What my Action Research was: When I started out on my enquiry, and even until I began the research for the write-up, I had a very simplistic view of what Action Research entailed.
It was in my case the first and simplest definition of Action Research:
“A loose set of activities that are designed to improve the quality of education; an essentially eclectic way into a self-reflective programme aimed at such educational improvement.” (McNiff)
I adhered broadly to the recommended format and my enquiry did progress along the expected avenue of research and evaluation, namely one principal spiral with other questions spiralling off from it.
Yes, I had problems with my classroom practice: I had certain educational values which were being denied. Yes, I wanted to find out or imagine for myself solutions to the problems. Yes, I wanted to be a reflective practitioner - I was already used to writing evaluations for every activity undertaken in every lesson. Yes, I wanted to be a better teacher.

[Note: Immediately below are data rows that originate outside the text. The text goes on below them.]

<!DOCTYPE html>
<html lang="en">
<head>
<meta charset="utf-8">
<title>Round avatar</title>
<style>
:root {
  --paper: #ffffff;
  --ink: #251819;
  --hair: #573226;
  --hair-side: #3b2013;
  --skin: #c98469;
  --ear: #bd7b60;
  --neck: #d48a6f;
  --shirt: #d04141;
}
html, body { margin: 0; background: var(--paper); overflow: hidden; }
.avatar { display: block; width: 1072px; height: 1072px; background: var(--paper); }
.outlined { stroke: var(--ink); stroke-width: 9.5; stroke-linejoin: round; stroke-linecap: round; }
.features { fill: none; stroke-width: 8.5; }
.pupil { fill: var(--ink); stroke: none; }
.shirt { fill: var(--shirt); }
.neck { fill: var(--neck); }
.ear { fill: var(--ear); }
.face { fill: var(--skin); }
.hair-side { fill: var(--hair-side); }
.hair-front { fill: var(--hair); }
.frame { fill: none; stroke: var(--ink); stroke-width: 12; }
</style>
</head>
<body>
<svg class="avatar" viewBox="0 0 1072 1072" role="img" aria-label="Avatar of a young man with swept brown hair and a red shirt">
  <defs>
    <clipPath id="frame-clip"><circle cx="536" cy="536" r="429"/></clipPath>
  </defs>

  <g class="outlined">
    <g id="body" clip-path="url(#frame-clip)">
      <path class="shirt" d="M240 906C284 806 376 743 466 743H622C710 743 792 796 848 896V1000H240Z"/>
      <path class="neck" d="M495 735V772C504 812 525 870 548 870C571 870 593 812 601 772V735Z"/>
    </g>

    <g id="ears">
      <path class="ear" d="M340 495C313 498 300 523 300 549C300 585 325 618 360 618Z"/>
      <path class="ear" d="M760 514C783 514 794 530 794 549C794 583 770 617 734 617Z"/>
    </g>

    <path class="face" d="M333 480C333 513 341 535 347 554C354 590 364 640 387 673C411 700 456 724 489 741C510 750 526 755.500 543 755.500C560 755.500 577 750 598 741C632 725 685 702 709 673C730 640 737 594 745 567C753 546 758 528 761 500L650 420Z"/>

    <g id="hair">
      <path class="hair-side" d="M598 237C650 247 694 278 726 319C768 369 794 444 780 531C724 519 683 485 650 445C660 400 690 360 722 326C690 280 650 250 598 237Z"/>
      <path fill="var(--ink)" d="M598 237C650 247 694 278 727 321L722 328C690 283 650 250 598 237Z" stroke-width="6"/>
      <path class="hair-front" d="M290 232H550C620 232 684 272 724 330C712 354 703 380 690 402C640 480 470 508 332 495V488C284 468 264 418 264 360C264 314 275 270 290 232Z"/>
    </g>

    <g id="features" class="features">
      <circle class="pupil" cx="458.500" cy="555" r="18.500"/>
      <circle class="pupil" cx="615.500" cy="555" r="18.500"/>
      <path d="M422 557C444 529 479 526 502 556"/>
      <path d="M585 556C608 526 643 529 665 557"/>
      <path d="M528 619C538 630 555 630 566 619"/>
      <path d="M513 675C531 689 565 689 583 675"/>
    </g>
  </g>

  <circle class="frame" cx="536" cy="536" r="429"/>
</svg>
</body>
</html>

I completed the proforma to find out what my question was. I had grasped the notion that record keeping was an integral part of Action Research, that discussions had to come into it along the line somewhere, and that I had to find out what the pupils thought at some stage. I did not really understand the importance of the critical friend, of validation meetings and I thought that writing an interim report was for the real enthusiast only. If only I had read some of the relevant literature before starting… I had not taken on board the idea that my enquiry was to be“research with, not research on,” (McNiff) and so I was not adequately geared up to looking for pupil validation. I fell into the trap of thinking of how what I was learning would be applicable to some future class, not specifically for 8*2. This, I suspect, is a problem which faces many people on Teaching Practice.